## Theorem

Let $I$ and $J$ be real intervals.

Let $f: I \to J$ be a monotone real function.

Let $f \sqbrk I$ be everywhere dense in $J$, where $f \sqbrk I$ denotes the image of $I$ under $f$.

Then $f$ is continuous on $I$.

## Proof

Let $f$ be increasing.

Aiming for a contradiction, suppose $f$ is discontinuous at $c \in I$.

Let:

- $L^-$ denote $\displaystyle \lim_{x \mathop \to c^-} \map f x$
- $L$ denote $\map f c$
- $L^+$ denote $\displaystyle \lim_{x \mathop \to c^+} \map f x$

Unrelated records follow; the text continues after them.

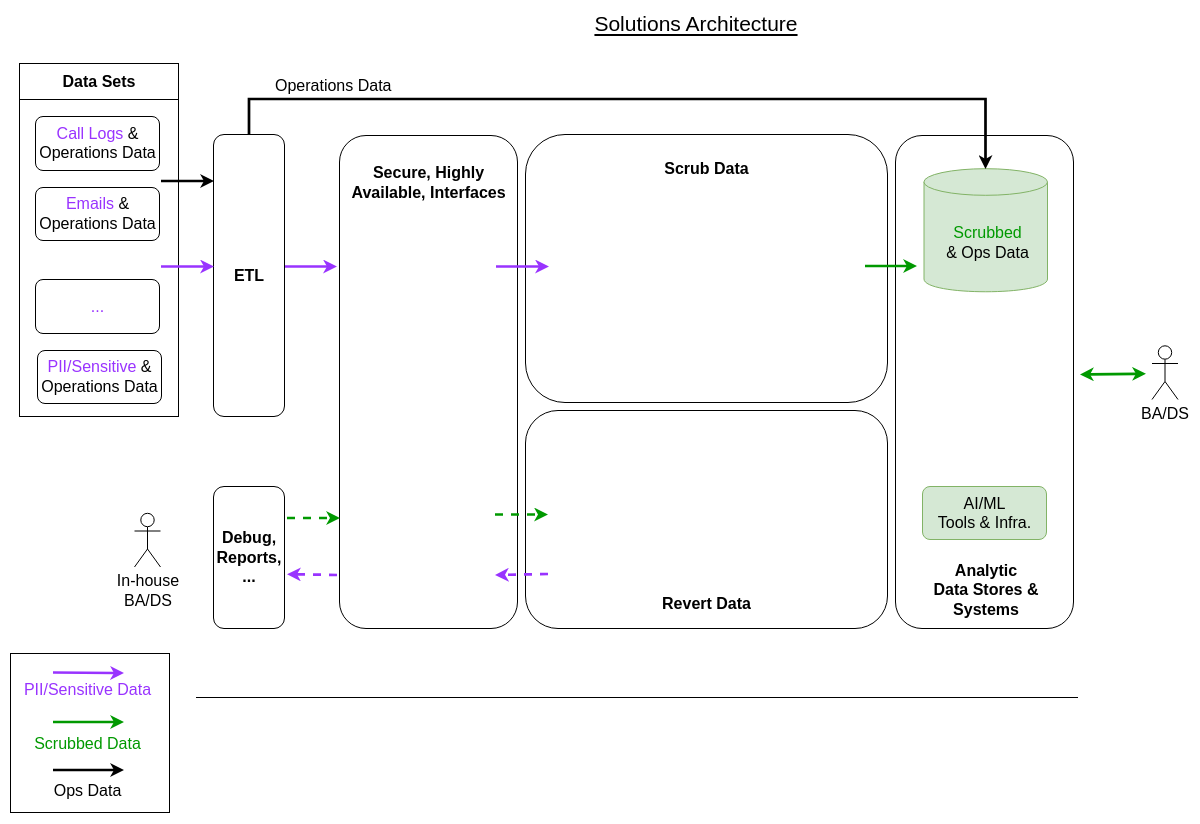
<!DOCTYPE html>
<html lang="en">
<head>
<meta charset="utf-8">
<title>Solutions Architecture</title>
<style>
:root {
  --ink: #000;
  --paper: #fff;
  --sensitive: #93f;
  --scrubbed: #090;
  --store-fill: #d5e8d4;
  --store-line: #82b366;
}
* { box-sizing: border-box; margin: 0; padding: 0; }
body {
  width: 1200px; height: 824px; overflow: hidden;
  background: var(--paper); color: var(--ink);
  font: 16px/19.5px "Liberation Sans", Arial, sans-serif;
}
.diagram { position: relative; width: 1200px; height: 824px; overflow: hidden; text-align: center; }
h1 {
  position: absolute; left: 546px; top: 10px; width: 300px;
  font-size: 21px; font-weight: 400; line-height: 28px;
  text-decoration: underline; text-decoration-thickness: 1.5px; text-underline-offset: 3px;
}
h2 { font-size: 16px; line-height: 19.5px; white-space: nowrap; }
.sensitive { color: var(--sensitive); }
.scrubbed { color: var(--scrubbed); }

.node {
  position: absolute; display: flex; flex-direction: column; align-items: center;
  border: 1px solid var(--ink); background: var(--paper);
}
.data-sets { left: 19px; top: 63px; width: 160px; height: 354px; }
.data-sets h2 { width: 100%; height: 36px; line-height: 35px; border-bottom: 1px solid var(--ink); }
.data-sets ul { list-style: none; display: flex; flex-direction: column; padding: 16px 0 0 15px; width: 100%; gap: 16px; }
.data-sets li {
  width: 125px; height: 54.5px; display: flex; flex-direction: column;
  align-items: center; justify-content: center;
  border: 1px solid var(--ink); border-radius: 8px; white-space: nowrap;
}
.data-sets .more { margin-top: 22px; }
.data-sets .pii { margin-left: 2px; }

.etl { left: 213px; top: 134px; width: 72px; height: 283px; border-radius: 11px; justify-content: center; }
.debug { left: 213px; top: 486px; width: 72px; height: 143px; border-radius: 11px; justify-content: center; }
.interfaces { left: 339px; top: 135px; width: 179px; height: 494px; border-radius: 27px; padding-top: 27px; }
.scrub { left: 525px; top: 134px; width: 363px; height: 269px; border-radius: 40px; padding-top: 24px; }
.revert { left: 525px; top: 410px; width: 363px; height: 219px; border-radius: 33px; justify-content: flex-end; padding-bottom: 15px; }
.analytics { left: 895px; top: 135px; width: 179px; height: 494px; border-radius: 27px; justify-content: flex-end; padding-bottom: 9px; padding-left: 3px; }
.tools {
  left: 922px; top: 486px; width: 125px; height: 54px; justify-content: center;
  border-radius: 8px; border-color: var(--store-line); background: var(--store-fill);
}
.label { position: absolute; white-space: nowrap; }
.ops-label { left: 275px; top: 76px; }
.store-label { left: 923px; top: 223px; width: 125px; padding-left: 4px; }
.in-house { left: 98px; top: 571px; width: 100px; }
.analyst { left: 1115px; top: 404px; width: 100px; }

.legend {
  position: absolute; left: 10px; top: 653px; width: 160px; height: 160px;
  border: 1px solid var(--ink); list-style: none; padding-top: 12px;
  display: flex; flex-direction: column;
}
.legend li { display: flex; flex-direction: column; align-items: center; line-height: 20px; padding-right: 5px; }
.legend .key { width: 72px; height: 14px; }
.legend li:nth-child(2) { margin-top: 15px; gap: 5px; }
.legend li:nth-child(3) { margin-top: 9px; gap: 4px; }

.flows { position: absolute; inset: 0; }
.flow { fill: none; stroke-width: 2.7; }
.flow.pii-flow { stroke: var(--sensitive); marker-end: url(#head-sensitive); }
.flow.scrubbed-flow { stroke: var(--scrubbed); marker-end: url(#head-scrubbed); }
.flow.ops-flow { stroke: var(--ink); marker-end: url(#head-ops); }
.flow.both { marker-start: url(#head-scrubbed); }
.dashed { stroke-dasharray: 8 8; }
.store { fill: var(--store-fill); stroke: var(--store-line); }
.thin { fill: none; stroke: var(--ink); }
</style>
</head>
<body>
<main class="diagram">
  <h1>Solutions Architecture</h1>

  <section class="node data-sets">
    <h2>Data Sets</h2>
    <ul>
      <li><span><span class="sensitive">Call Logs</span> &amp;</span><span>Operations Data</span></li>
      <li><span><span class="sensitive">Emails</span> &amp;</span><span>Operations Data</span></li>
      <li class="more"><span class="sensitive">...</span></li>
      <li class="pii"><span><span class="sensitive">PII/Sensitive</span> &amp;</span><span>Operations Data</span></li>
    </ul>
  </section>

  <section class="node etl"><h2>ETL</h2></section>
  <section class="node debug"><h2>Debug,<br>Reports,<br>...</h2></section>
  <section class="node interfaces"><h2>Secure, Highly<br>Available, Interfaces</h2></section>
  <section class="node scrub"><h2>Scrub Data</h2></section>
  <section class="node revert"><h2>Revert Data</h2></section>
  <section class="node analytics"><h2>Analytic<br>Data Stores &amp;<br>Systems</h2></section>
  <div class="node tools"><span>AI/ML</span><span>Tools &amp; Infra.</span></div>

  <svg class="flows" width="1200" height="824" viewBox="0 0 1200 824" aria-hidden="true">
    <defs>
      <path id="arrowhead" d="M0 0L14 7L0 14L4 7Z"/>
      <marker id="head-sensitive" markerUnits="userSpaceOnUse" markerWidth="14" markerHeight="14" refX="4" refY="7" orient="auto-start-reverse"><use href="#arrowhead" fill="#93f"/></marker>
      <marker id="head-scrubbed" markerUnits="userSpaceOnUse" markerWidth="14" markerHeight="14" refX="4" refY="7" orient="auto-start-reverse"><use href="#arrowhead" fill="#090"/></marker>
      <marker id="head-ops" markerUnits="userSpaceOnUse" markerWidth="14" markerHeight="14" refX="4" refY="7" orient="auto-start-reverse"><use href="#arrowhead" fill="#000"/></marker>
      <g id="person" class="thin">
        <circle r="6.7"/>
        <path d="M0 7V29M-13 11H13M-13 47L0 29L13 47"/>
      </g>
    </defs>

    <g class="store">
      <path d="M924 182V279C924 296 1047.5 296 1047.5 279V182"/>
      <ellipse cx="985.7" cy="182" rx="61.8" ry="13.3"/>
    </g>

    <path class="flow ops-flow" d="M249 134V99H985.5V159"/>
    <path class="flow ops-flow" d="M161 181H204"/>
    <path class="flow pii-flow" d="M161 266.5H204"/>
    <path class="flow pii-flow" d="M285 266.5H327"/>
    <path class="flow pii-flow" d="M496 266.5H539"/>
    <path class="flow scrubbed-flow" d="M865 266H907"/>
    <path class="flow scrubbed-flow both" d="M1090 374.4L1136 373.8"/>
    <path class="flow scrubbed-flow dashed" d="M287 518H330"/>
    <path class="flow scrubbed-flow dashed" d="M495 514.5H538"/>
    <path class="flow pii-flow dashed" d="M337 575L297 574.3"/>
    <path class="flow pii-flow dashed" d="M548 574L505 574.8"/>

    <use href="#person" x="147.5" y="520"/>
    <use href="#person" x="1165" y="352.5"/>
    <path class="thin" d="M196 697.5H1078"/>
  </svg>

  <p class="label ops-label">Operations Data</p>
  <p class="label store-label"><span class="scrubbed">Scrubbed</span><br>&amp; Ops Data</p>
  <p class="label in-house">In-house<br>BA/DS</p>
  <p class="label analyst">BA/DS</p>

  <ul class="legend">
    <li class="sensitive"><svg class="key" viewBox="0 0 72 14" aria-hidden="true"><path class="flow pii-flow" d="M1 6.5L62 7"/></svg>PII/Sensitive Data</li>
    <li class="scrubbed"><svg class="key" viewBox="0 0 72 14" aria-hidden="true"><path class="flow scrubbed-flow" d="M1 7H62"/></svg>Scrubbed Data</li>
    <li><svg class="key" viewBox="0 0 72 14" aria-hidden="true"><path class="flow ops-flow" d="M1 7H62"/></svg>Ops Data</li>
  </ul>
</main>
</body>
</html>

From Discontinuity of Monotonic Function is Jump Discontinuity, $L^-$ and $L^+$ are (finite) real numbers.

Since $f$ is increasing:

- $L^- \le L \le L^+$

Let $S = \openint {L^-} {L^+}$.

If $L^- = L = L^+$, then $c$ is not a discontinuity, a contradiction.

Thus $S$ is non-degenerate.

From Non-Degenerate Real Interval is Infinite, $S$ is infinite.

From Relative Difference between Infinite Set and Finite Set is Infinite, $S \setminus \set L$ is non-empty.

From Finite Subset of Metric Space is Closed, $\set L$ is closed.

From Open Set minus Closed Set is Open, $S \setminus \set L$ is open.

### Lemma

- $\displaystyle \openint {\lim_{x \mathop \to c^-} \map f x} {\lim_{x \mathop \to c+ } \map f x} \cap f \sqbrk I \subseteq \set {\map f c}$

$\Box$

Thus:

\(\ds S \cap f \sqbrk I\) | \(\subseteq\) | \(\ds \set L\) | Lemma | |||||||||||

\(\ds \leadsto \ \ \) | \(\ds \paren {S \cap f \sqbrk I} \setminus \set L\) | \(\subseteq\) | \(\ds \set L \setminus \set L\) | Set Difference over Subset | ||||||||||

\(\ds \) | \(=\) | \(\ds \O\) | Set Difference with Self is Empty Set | |||||||||||

\(\ds \leadsto \ \ \) | \(\ds \paren {S \cap f \sqbrk I} \setminus \set L\) | \(=\) | \(\ds \O\) | Subset of Empty Set iff Empty | ||||||||||

\(\ds \leadsto \ \ \) | \(\ds \O\) | \(=\) | \(\ds \paren {S \cap f \sqbrk I \setminus \set L}\) | Equality is Symmetric | ||||||||||

\(\ds \) | \(=\) | \(\ds \paren { S \setminus \set L} \cap f \sqbrk I\) | Intersection with Set Difference is Set Difference with Intersection | |||||||||||

\(\ds \) | \(=\) | \(\ds \paren {\paren {\openint {L^-} L \cup \set L \cup \openint L {L^+} } \setminus \set L} \cap f \sqbrk I\) | Break $S$ into $3$ disjoint open intervals | |||||||||||

\(\ds \) | \(=\) | \(\ds \paren {\paren {\openint {L^-} L \cup \openint L {L^+} } \setminus \set L} \cap f \sqbrk I\) | Set Difference with Union is Set Difference | |||||||||||

\(\ds \) | \(=\) | \(\ds \paren {\openint {L^-} L \cup \openint L {L^+} } \cap f \sqbrk I\) | Set Difference with Disjoint Set |

Thus there exists a non-empty open subset of $f \sqbrk I$ that is disjoint from $Y$.

From Open Set Characterization of Denseness, $f \sqbrk I$ is not everywhere dense in $J$.

This contradicts the hypothesis that $f \sqbrk I$ is everywhere dense in $J$.

Therefore $I$ contains no discontinuities, by Proof by Contradiction.

The same argument, mutatis mutandis, proves the case where $f$ is decreasing

Hence the result, by Proof by Cases.

$\blacksquare$